[[ AVAILABLE RECORDS open ]]
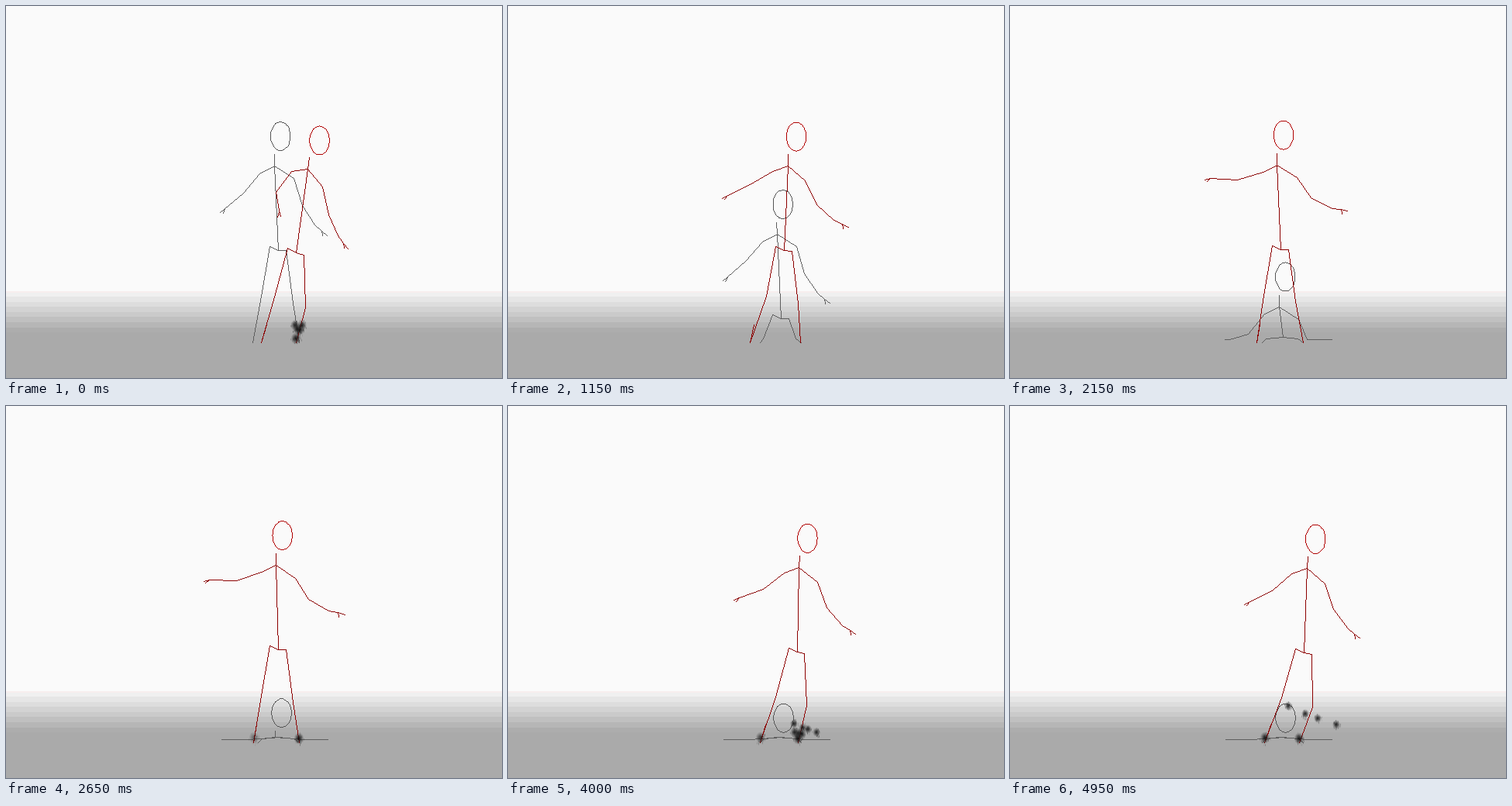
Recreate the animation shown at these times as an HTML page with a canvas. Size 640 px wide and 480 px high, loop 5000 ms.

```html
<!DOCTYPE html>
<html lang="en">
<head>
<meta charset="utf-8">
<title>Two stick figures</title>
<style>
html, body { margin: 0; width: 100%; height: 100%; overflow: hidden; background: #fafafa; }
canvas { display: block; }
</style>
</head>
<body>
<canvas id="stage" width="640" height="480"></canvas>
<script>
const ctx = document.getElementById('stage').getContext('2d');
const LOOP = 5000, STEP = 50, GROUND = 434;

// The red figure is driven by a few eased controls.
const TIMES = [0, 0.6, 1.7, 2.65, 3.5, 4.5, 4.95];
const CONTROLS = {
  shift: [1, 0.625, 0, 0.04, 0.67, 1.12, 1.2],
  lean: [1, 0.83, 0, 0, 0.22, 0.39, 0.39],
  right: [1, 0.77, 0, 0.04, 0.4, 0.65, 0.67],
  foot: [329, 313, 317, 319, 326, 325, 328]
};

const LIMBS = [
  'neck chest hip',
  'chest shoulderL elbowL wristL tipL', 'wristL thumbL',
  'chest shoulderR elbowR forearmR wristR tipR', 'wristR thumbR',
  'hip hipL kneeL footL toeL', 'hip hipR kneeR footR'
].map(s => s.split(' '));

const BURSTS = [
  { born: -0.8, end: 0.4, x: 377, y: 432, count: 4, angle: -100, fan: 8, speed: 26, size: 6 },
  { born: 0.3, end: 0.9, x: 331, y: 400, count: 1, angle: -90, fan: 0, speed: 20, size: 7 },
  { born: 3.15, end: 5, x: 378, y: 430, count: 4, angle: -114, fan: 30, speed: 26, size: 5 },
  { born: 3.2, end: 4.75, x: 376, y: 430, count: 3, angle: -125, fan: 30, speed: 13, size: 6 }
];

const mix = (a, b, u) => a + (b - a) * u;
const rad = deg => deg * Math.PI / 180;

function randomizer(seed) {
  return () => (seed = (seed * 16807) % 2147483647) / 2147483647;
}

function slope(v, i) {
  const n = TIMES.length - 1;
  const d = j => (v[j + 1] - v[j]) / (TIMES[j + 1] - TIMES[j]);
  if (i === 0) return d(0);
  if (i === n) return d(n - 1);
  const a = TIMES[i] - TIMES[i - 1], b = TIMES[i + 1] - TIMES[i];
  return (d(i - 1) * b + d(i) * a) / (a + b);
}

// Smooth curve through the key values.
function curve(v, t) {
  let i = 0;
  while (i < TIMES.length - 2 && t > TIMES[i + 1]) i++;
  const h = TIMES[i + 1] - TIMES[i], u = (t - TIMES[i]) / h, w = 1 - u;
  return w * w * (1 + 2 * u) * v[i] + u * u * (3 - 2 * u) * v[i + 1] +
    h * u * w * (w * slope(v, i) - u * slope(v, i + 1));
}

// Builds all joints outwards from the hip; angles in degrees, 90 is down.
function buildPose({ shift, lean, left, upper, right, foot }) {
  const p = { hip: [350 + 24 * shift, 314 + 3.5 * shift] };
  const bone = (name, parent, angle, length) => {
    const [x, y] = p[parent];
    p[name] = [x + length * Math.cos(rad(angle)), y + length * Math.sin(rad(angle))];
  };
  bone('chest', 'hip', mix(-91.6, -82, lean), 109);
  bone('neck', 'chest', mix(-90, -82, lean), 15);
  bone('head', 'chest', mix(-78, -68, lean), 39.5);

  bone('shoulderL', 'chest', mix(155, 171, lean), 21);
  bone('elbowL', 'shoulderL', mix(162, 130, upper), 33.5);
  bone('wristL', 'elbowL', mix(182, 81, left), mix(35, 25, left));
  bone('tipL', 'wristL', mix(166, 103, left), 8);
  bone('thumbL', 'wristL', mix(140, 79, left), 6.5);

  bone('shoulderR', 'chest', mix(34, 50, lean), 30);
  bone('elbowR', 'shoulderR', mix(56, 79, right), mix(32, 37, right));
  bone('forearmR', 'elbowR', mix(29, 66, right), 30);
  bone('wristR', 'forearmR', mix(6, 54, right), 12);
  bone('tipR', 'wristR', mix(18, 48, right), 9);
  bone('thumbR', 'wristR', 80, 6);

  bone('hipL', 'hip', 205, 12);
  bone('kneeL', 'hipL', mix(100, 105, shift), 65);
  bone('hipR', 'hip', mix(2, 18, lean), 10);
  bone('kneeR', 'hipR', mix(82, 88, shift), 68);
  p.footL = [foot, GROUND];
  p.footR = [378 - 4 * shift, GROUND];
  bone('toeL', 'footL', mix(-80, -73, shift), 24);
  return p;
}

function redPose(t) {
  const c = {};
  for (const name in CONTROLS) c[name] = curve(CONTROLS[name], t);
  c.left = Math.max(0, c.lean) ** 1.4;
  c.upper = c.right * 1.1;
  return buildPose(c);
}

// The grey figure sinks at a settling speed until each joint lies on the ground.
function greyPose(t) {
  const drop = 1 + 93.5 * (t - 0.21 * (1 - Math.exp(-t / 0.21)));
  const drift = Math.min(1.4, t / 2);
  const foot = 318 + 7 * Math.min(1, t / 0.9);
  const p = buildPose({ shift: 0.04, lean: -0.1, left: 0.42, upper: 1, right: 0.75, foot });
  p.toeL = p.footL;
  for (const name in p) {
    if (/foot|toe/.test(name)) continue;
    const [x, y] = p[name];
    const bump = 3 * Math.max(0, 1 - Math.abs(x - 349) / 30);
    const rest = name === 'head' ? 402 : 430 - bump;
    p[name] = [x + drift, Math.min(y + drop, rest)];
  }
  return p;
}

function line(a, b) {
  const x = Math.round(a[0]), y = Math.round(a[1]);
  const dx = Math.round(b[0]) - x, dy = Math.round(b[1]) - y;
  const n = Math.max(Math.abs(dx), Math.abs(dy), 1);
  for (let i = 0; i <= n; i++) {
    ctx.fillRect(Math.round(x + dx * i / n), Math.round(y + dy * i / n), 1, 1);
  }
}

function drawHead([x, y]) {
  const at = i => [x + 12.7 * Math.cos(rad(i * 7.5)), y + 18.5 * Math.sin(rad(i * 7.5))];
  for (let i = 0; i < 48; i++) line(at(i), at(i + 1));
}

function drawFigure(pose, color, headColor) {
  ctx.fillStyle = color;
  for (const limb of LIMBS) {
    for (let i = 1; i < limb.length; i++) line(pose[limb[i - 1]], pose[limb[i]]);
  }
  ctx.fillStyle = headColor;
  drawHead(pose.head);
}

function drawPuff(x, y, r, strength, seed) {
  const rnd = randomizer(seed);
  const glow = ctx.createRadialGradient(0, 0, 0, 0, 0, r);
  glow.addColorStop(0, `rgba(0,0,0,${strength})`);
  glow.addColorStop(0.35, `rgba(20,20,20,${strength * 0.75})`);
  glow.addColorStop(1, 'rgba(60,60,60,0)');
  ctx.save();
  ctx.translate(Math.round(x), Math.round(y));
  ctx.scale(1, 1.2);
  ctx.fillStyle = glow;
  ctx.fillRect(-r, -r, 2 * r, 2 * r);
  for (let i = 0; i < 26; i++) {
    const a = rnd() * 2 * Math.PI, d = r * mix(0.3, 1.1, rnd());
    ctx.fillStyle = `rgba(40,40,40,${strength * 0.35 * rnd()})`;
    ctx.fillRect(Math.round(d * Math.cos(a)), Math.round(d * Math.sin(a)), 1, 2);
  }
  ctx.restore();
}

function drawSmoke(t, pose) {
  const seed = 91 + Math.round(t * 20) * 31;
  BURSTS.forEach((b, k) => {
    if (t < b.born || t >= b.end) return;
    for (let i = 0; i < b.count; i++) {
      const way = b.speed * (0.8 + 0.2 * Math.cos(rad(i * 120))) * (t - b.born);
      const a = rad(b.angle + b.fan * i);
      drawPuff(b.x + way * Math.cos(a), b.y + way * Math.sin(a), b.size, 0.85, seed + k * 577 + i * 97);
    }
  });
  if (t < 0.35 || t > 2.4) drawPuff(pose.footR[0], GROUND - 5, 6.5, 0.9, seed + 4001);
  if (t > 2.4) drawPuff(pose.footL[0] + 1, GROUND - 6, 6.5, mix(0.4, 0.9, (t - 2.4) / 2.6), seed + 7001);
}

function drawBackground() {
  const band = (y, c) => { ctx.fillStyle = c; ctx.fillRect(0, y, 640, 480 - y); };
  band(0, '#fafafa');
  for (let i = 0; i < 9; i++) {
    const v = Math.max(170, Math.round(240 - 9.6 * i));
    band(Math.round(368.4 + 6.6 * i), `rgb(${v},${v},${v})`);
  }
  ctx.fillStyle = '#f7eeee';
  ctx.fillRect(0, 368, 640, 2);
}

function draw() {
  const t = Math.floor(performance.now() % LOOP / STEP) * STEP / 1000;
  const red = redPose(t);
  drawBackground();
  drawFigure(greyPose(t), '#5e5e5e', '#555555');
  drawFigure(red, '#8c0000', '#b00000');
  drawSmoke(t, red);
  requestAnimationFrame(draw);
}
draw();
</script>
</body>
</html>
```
[[ AVAILABLE RECORDS closed ]]
- [TASK REQUIREMENTS]: Which lines above contain the word "fillStyle"? Copy all of them.

- [ANSWER FOR THIS EXERCISE]:
  ctx.fillStyle = color;
  ctx.fillStyle = headColor;
  ctx.fillStyle = glow;
    ctx.fillStyle = `rgba(40,40,40,${strength * 0.35 * rnd()})`;
  const band = (y, c) => { ctx.fillStyle = c; ctx.fillRect(0, y, 640, 480 - y); };
  ctx.fillStyle = '#f7eeee';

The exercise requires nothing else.